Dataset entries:
§ §

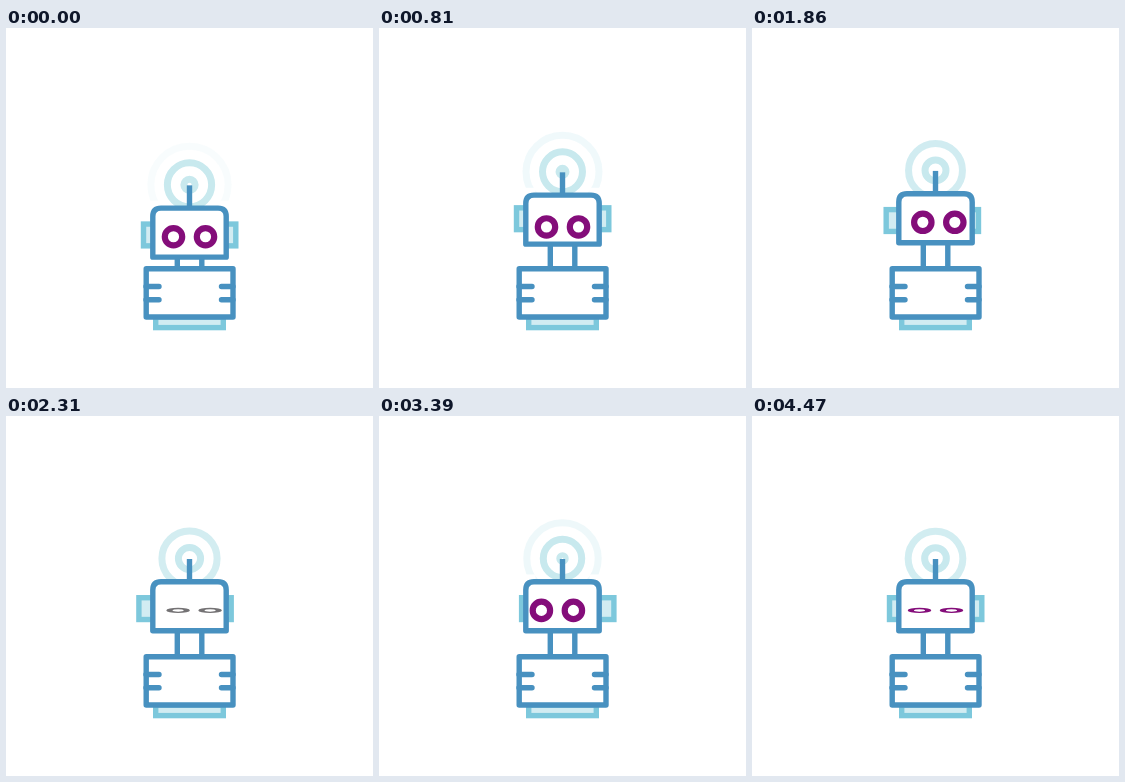
Recreate the animation shown at these times as an HTML page. Size 367 by 360 pixels, loop 4500 ms.

```html
<!DOCTYPE html>
<html lang="en">
<head>
<meta charset="utf-8">
<title>Robot</title>
<style>
  html, body { margin: 0; width: 100%; height: 100%; overflow: hidden; background: #fff; }
  svg { display: block; width: 100%; height: 100%; }
  .frame { fill: #fff; stroke: #4891c0; stroke-width: 5.4; stroke-linejoin: round; }
  .trim { fill: #d2ecf2; stroke: #7dc8dc; stroke-width: 5.4; }
  .eye { fill: #fff; stroke-width: 6.2; }
  .ring { fill: none; stroke: #c8e9ee; stroke-width: 7; }
</style>
</head>
<body>
<svg viewBox="0 0 367 360">
  <clipPath id="signal"><path d="M-60-60H60V16H27V30H-27V16H-60Z"/></clipPath>
  <rect class="trim" x="149.7" y="289" width="67.6" height="10.6"/>
  <path id="neck" class="frame"/>
  <path class="frame" d="M140.2 240.7H227V289H140.2Z"/>
  <path class="frame" d="M140 258.5H153M140 271.7H153M227 258.5H215.500M227 271.7H215.500" stroke-linecap="round"/>
  <g id="head">
    <g transform="translate(183.5 142.500)"><g id="rings" clip-path="url(#signal)"></g></g>
    <rect id="ears" class="trim" x="137.500" y="181.7" width="92.3" height="21.8"/>
    <path class="frame" d="M183.500 143V165"/>
    <path class="frame" d="M146.8 214.8V174Q146.8 165.8 155 165.8H212Q220.2 165.8 220.2 174V214.8Z"/>
    <g id="eyes">
      <circle class="eye" cx="-16" r="8.7"/>
      <circle class="eye" cx="16" r="8.7"/>
    </g>
  </g>
</svg>
<script>
  const LOOP = 4500;
  const RING_GAP = 16.5;
  const RING_PERIOD = 1300 / 3;
  const $ = id => document.getElementById(id);
  const [head, neck, ears, eyes, ringGroup] = ['head', 'neck', 'ears', 'eyes', 'rings'].map($);

  const rings = Array.from({ length: 3 }, () => {
    const ring = document.createElementNS('http://www.w3.org/2000/svg', 'circle');
    ring.setAttribute('class', 'ring');
    return ringGroup.appendChild(ring);
  });

  const clamp = v => Math.min(1, Math.max(0, v));
  const smooth = v => v * v * (3 - 2 * v);
  const ramp = (t, from, to) => smooth(clamp((t - from) / (to - from)));
  const elastic = t => t <= 0 ? 0 : 1 + 2 ** (-10 * t) * Math.sin((t - 0.075) * Math.PI * 2 / 0.3);
  const blink = (t, at) => 1 - smooth(clamp(Math.abs(t - at) / 120));
  const move = (el, x, y, more = '') => el.setAttribute('transform', `translate(${x} ${y})${more}`);

  function drawRings(t) {
    const base = (5.6 + RING_GAP * t / RING_PERIOD) % RING_GAP;
    rings.forEach((ring, i) => {
      const r = base + i * RING_GAP;
      ring.setAttribute('r', r);
      ring.setAttribute('opacity', clamp((41 - r) / 17));
    });
  }

  function draw(t) {
    const lift = 14.4 * (1 - elastic(t / 2500));
    // Eyes and ears slide in opposite directions as the head turns.
    const turn = 4.6 * ramp(t, 1600, 2000) - 9.7 * ramp(t, 2335, 2690) + 5.1 * ramp(t, 3800, 4220);
    const nod = 3.2 * (ramp(t, 520, 800) - ramp(t, 1050, 1350));
    const first = blink(t, 2310);
    const closed = Math.max(first, blink(t, 4470));

    move(head, 0, lift);
    move(ears, -turn, -nod);
    move(eyes, 183.5 + turn, 194.4 + nod, ` scale(1 ${1 - 0.78 * closed})`);
    eyes.setAttribute('stroke', first > 0.7 ? '#747274' : '#840d7a');
    neck.setAttribute('d', `M171.3 ${214 + lift}V240M195.8 ${214 + lift}V240`);
    drawRings(t);
  }

  const start = performance.now();
  function tick() {
    draw((performance.now() - start) % LOOP);
    requestAnimationFrame(tick);
  }
  tick();
</script>
</body>
</html>
```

§ §

Write down how many lines in the data contain "setAttribute". Add nothing else.

6